TASK ITEM: Nothing after the line with "relative; width: 842px;" belongs in the copy; extract the lines below from the top through that line, pictures left out.

GIVEN INFORMATION:
★ ★ ★
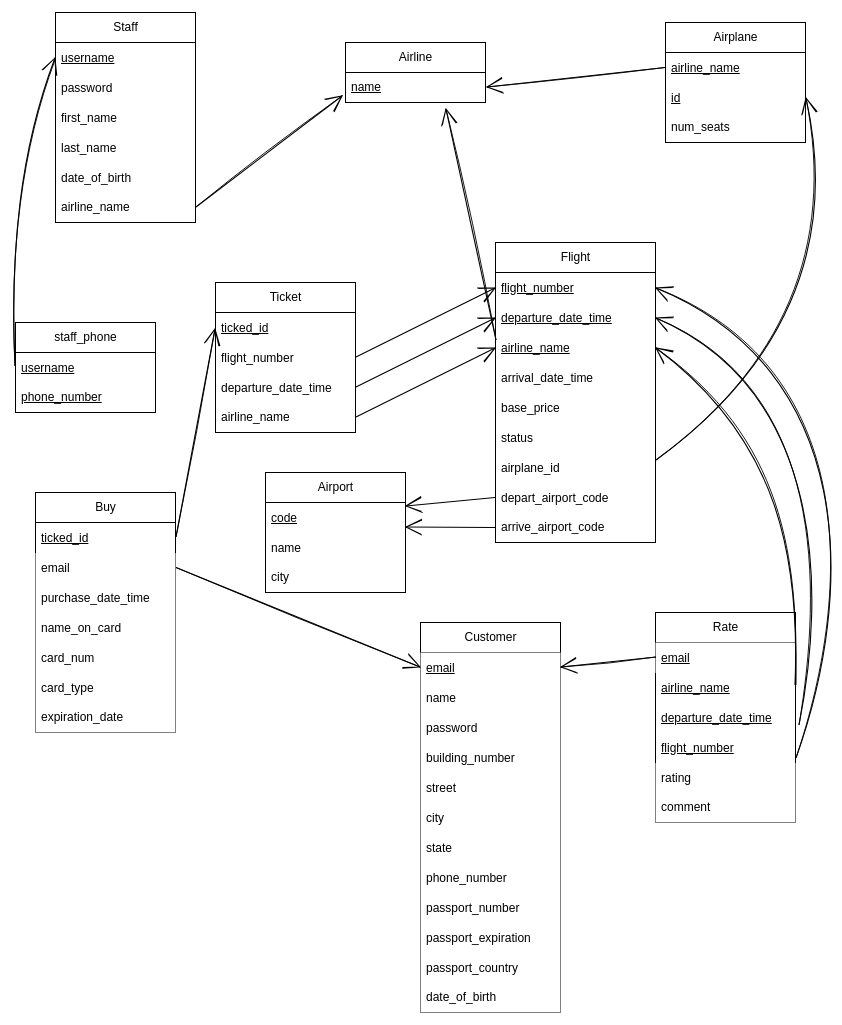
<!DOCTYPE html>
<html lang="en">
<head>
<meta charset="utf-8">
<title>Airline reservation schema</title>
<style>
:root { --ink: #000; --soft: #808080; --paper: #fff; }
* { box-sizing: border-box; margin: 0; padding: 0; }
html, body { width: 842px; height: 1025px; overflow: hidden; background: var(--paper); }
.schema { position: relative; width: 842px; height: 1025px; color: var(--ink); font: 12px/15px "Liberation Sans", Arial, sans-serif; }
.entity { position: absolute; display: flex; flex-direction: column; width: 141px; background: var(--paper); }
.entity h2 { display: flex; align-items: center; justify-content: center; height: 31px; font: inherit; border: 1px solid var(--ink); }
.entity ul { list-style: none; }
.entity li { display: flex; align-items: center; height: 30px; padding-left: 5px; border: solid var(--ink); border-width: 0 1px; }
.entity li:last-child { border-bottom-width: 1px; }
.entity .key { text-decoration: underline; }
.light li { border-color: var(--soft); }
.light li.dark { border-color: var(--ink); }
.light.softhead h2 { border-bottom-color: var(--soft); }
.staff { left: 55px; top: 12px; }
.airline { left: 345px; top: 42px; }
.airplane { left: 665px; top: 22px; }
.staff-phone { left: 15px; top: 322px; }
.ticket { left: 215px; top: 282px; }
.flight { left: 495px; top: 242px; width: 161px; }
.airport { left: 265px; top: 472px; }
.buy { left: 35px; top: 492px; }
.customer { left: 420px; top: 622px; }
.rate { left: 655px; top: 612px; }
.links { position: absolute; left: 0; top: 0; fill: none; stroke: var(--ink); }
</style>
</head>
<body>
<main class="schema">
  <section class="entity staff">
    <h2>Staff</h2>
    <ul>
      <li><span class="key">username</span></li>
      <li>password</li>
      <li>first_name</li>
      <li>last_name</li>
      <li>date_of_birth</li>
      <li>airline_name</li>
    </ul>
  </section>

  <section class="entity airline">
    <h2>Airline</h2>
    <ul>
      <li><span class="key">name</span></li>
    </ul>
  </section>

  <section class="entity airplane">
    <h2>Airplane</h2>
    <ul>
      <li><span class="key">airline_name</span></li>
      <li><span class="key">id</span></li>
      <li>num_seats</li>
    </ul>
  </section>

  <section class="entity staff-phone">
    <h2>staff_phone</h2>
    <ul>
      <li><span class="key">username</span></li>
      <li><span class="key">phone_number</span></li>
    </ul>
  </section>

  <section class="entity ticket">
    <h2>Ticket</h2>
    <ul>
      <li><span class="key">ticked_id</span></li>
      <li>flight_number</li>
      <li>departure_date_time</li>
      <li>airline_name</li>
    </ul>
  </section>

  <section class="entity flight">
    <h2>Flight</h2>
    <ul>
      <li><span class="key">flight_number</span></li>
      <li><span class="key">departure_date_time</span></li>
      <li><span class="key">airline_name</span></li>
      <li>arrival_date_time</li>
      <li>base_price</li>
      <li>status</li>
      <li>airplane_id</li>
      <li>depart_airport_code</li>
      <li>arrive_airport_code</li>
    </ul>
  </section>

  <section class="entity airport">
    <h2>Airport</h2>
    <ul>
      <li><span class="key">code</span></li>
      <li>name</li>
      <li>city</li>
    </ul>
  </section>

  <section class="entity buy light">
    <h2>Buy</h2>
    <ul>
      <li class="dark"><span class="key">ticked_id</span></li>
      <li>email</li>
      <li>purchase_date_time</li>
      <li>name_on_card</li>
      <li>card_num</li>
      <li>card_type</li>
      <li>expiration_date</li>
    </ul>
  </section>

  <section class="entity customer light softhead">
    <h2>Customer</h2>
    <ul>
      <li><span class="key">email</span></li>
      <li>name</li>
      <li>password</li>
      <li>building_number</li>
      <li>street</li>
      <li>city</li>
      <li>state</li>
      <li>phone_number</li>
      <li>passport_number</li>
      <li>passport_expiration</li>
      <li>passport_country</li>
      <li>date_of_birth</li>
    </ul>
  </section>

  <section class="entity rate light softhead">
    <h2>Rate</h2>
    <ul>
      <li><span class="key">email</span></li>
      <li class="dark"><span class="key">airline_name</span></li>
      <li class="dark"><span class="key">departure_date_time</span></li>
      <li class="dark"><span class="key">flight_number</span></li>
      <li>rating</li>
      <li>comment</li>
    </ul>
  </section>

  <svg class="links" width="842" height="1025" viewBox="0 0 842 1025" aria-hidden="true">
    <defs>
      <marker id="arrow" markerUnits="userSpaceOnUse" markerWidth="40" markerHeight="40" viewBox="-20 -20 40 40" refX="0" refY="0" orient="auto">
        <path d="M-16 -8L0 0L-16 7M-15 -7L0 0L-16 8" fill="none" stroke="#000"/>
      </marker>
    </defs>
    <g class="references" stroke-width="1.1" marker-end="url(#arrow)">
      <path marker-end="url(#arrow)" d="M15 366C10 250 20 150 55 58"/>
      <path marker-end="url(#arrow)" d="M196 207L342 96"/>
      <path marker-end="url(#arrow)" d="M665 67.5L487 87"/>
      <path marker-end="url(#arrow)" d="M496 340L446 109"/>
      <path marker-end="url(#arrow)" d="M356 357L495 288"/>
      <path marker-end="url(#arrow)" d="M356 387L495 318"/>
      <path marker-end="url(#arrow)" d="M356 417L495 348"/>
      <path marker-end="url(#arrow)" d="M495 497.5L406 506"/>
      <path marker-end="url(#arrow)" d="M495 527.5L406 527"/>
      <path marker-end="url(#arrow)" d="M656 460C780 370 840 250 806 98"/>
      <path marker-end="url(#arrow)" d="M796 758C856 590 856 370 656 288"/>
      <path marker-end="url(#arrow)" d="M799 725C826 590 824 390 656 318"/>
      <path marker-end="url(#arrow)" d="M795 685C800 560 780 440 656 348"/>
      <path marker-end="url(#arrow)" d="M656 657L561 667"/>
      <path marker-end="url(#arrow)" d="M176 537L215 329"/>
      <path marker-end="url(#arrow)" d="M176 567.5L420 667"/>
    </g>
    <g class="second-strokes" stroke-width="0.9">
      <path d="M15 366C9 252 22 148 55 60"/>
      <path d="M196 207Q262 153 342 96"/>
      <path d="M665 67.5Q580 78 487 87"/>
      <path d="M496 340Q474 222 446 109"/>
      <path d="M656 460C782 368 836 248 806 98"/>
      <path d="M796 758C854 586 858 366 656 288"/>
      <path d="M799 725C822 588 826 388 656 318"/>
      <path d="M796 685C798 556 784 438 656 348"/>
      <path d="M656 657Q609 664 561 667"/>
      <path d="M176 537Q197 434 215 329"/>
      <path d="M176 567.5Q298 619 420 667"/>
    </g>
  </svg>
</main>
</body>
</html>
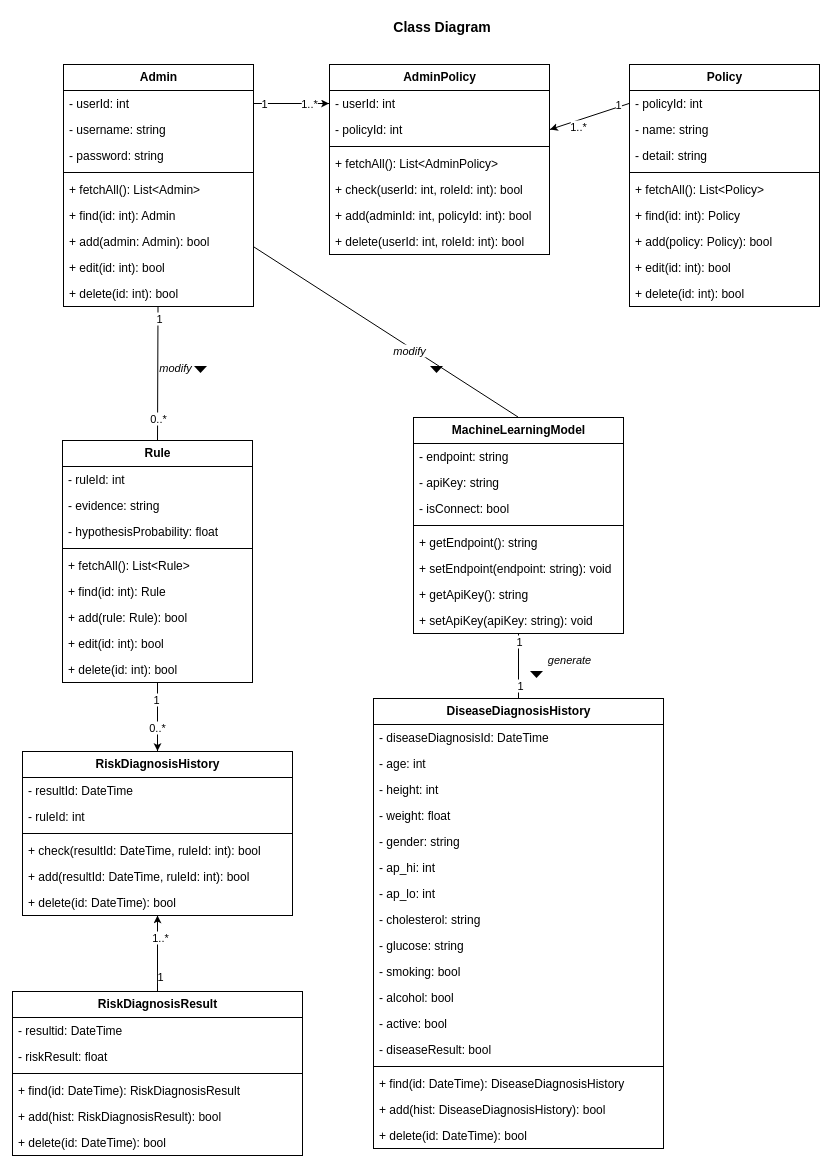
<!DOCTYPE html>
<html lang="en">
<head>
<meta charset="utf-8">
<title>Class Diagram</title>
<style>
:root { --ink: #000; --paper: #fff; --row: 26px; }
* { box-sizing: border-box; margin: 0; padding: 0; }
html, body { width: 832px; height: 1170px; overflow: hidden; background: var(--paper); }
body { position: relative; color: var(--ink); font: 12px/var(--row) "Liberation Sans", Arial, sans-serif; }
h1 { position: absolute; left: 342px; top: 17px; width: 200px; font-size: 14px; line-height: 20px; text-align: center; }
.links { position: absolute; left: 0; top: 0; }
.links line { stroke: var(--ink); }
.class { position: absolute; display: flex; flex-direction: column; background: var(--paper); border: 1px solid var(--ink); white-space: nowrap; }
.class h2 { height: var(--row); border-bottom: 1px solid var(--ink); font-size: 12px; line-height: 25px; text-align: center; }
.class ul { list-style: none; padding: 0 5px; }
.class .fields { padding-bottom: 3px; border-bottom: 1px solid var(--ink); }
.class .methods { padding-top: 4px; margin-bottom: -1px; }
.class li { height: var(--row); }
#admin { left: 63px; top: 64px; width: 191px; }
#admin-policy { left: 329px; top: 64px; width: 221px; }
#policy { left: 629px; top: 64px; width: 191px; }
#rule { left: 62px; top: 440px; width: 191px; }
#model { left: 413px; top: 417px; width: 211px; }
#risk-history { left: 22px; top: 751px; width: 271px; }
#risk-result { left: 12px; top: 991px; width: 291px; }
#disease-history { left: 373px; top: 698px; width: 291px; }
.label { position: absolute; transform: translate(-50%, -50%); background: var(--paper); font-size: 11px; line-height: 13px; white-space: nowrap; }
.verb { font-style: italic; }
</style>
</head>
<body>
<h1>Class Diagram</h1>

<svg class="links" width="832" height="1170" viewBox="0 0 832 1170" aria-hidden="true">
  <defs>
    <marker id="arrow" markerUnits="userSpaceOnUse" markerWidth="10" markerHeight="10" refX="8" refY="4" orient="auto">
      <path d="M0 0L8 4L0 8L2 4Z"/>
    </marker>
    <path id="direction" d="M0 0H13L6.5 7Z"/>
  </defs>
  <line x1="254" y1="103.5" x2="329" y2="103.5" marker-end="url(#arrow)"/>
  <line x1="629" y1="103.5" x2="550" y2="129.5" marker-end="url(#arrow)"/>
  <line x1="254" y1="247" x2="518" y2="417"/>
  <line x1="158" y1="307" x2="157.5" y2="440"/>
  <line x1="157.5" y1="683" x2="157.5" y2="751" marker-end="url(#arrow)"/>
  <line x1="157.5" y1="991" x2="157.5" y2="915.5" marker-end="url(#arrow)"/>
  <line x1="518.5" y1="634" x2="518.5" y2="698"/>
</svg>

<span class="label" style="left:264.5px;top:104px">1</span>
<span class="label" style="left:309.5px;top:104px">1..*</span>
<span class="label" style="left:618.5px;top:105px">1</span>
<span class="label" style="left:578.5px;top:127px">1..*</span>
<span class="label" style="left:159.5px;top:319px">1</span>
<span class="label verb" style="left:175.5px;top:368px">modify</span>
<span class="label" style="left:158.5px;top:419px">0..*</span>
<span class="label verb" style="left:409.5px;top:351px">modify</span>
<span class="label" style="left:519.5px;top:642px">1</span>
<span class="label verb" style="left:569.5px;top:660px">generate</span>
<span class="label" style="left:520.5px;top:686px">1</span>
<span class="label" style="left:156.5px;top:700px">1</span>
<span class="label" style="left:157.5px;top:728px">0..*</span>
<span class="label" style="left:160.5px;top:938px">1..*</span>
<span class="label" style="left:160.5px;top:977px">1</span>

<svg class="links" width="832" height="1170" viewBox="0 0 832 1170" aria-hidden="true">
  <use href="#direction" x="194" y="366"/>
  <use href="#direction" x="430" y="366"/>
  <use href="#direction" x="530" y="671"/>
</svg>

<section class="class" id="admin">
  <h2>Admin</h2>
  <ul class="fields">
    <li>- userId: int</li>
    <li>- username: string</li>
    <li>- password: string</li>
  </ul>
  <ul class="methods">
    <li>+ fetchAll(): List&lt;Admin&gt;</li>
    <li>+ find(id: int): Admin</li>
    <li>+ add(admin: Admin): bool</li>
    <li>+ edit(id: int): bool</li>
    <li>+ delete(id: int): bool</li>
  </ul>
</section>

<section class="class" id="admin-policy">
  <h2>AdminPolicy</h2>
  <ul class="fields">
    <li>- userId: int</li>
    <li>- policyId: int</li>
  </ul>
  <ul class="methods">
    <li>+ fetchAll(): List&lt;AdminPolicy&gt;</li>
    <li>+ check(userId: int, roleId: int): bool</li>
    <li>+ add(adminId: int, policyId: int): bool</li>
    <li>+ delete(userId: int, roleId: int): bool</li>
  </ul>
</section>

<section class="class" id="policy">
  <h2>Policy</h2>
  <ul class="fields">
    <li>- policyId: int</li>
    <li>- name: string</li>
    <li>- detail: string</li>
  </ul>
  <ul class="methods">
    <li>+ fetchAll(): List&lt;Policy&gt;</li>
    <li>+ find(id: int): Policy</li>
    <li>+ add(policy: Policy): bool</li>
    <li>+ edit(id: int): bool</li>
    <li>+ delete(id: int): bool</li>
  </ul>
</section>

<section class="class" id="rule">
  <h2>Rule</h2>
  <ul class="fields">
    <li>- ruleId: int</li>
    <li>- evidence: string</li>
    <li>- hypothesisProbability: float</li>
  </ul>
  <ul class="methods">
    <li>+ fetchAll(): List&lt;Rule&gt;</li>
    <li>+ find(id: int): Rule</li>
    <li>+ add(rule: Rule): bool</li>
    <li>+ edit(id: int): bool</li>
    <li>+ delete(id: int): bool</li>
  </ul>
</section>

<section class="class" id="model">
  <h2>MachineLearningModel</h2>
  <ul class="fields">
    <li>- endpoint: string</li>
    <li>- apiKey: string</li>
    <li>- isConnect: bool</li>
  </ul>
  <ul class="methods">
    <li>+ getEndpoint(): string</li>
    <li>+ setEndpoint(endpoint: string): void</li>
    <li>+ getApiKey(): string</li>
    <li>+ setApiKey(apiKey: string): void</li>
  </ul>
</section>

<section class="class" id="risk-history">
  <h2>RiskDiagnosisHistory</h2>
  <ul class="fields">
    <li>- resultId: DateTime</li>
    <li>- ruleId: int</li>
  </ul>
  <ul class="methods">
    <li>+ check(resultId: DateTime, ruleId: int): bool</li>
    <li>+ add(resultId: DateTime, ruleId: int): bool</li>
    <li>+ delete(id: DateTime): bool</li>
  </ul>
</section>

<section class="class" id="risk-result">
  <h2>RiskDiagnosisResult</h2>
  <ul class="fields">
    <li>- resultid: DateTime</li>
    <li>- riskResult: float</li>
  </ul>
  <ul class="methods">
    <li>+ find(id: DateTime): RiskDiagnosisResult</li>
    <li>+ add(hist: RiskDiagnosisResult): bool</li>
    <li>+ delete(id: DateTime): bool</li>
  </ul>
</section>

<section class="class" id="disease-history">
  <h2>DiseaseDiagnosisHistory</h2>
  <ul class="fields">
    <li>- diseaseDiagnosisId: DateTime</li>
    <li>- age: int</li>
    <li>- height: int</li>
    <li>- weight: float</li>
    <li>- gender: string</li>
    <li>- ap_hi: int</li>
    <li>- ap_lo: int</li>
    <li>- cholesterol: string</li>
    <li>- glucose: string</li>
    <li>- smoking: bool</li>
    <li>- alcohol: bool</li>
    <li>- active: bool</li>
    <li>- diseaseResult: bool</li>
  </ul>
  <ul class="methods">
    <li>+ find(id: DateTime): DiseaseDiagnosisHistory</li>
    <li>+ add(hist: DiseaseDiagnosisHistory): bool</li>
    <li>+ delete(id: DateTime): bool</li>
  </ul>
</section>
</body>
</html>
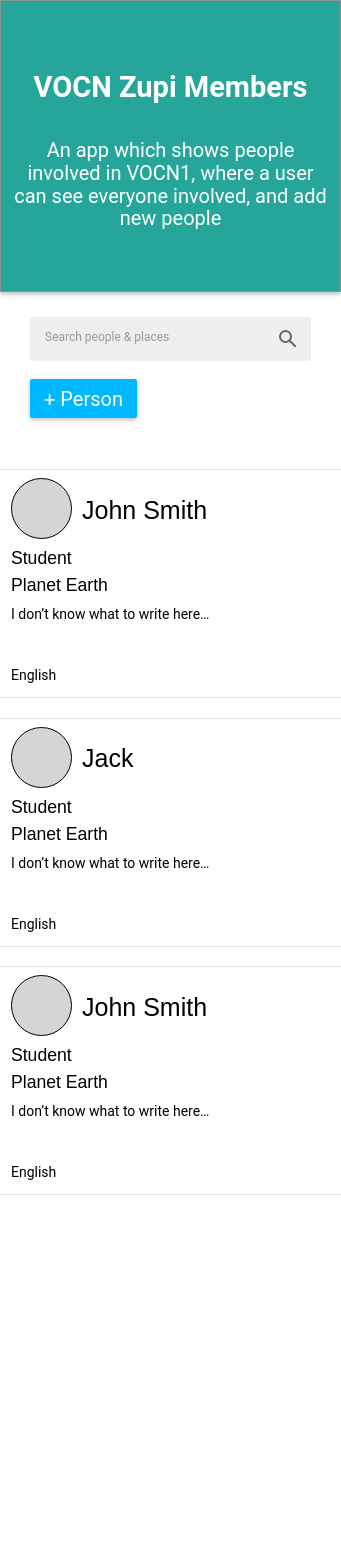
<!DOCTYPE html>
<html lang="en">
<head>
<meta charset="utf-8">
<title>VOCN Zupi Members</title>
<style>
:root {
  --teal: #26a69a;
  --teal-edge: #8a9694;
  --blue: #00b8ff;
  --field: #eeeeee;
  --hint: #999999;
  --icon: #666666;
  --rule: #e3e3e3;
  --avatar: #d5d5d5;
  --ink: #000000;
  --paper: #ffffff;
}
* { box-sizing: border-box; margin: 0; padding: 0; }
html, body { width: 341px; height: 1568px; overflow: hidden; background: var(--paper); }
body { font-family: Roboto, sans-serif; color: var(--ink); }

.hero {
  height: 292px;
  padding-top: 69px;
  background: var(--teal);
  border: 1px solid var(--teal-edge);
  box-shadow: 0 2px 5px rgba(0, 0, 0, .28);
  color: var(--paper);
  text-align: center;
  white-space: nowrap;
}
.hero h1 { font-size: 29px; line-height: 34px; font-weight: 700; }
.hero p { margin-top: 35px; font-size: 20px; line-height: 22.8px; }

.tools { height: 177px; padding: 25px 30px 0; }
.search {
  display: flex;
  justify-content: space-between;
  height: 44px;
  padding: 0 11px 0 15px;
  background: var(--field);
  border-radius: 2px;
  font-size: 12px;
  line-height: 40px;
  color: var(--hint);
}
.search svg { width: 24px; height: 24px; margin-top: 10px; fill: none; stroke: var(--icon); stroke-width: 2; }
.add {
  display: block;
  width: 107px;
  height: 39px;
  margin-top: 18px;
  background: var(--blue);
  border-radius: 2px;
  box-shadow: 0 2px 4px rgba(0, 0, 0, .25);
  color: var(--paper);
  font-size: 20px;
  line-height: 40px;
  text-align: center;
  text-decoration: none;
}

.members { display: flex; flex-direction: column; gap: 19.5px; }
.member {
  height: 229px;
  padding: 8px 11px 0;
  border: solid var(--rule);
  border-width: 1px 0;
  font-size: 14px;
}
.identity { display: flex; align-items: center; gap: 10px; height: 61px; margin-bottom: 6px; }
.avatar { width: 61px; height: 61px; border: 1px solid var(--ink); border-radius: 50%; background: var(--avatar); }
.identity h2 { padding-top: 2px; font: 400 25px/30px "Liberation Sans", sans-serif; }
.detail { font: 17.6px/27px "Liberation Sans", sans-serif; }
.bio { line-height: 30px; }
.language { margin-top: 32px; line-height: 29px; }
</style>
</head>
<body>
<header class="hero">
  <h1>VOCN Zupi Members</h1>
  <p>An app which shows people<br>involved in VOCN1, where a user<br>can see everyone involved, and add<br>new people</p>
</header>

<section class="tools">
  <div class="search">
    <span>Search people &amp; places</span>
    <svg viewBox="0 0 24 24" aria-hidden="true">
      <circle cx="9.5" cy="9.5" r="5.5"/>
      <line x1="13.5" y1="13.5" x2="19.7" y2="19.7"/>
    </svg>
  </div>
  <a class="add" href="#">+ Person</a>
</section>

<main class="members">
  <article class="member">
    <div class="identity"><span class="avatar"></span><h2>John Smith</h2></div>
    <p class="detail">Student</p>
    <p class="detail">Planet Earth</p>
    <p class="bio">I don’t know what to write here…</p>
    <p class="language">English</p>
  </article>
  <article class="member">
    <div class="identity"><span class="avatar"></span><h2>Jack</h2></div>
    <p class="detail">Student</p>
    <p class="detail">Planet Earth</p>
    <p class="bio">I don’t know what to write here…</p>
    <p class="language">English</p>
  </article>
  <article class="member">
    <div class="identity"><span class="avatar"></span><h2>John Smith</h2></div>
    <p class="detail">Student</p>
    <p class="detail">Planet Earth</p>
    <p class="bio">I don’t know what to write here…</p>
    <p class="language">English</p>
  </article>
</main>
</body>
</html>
★ ★ ★
ANSWER TO THIS EXERCISE:
<!DOCTYPE html>
<html lang="en">
<head>
<meta charset="utf-8">
<title>Airline reservation schema</title>
<style>
:root { --ink: #000; --soft: #808080; --paper: #fff; }
* { box-sizing: border-box; margin: 0; padding: 0; }
html, body { width: 842px; height: 1025px; overflow: hidden; background: var(--paper); }
.schema { position: relative; width: 842px; height: 1025px; color: var(--ink); font: 12px/15px "Liberation Sans", Arial, sans-serif; }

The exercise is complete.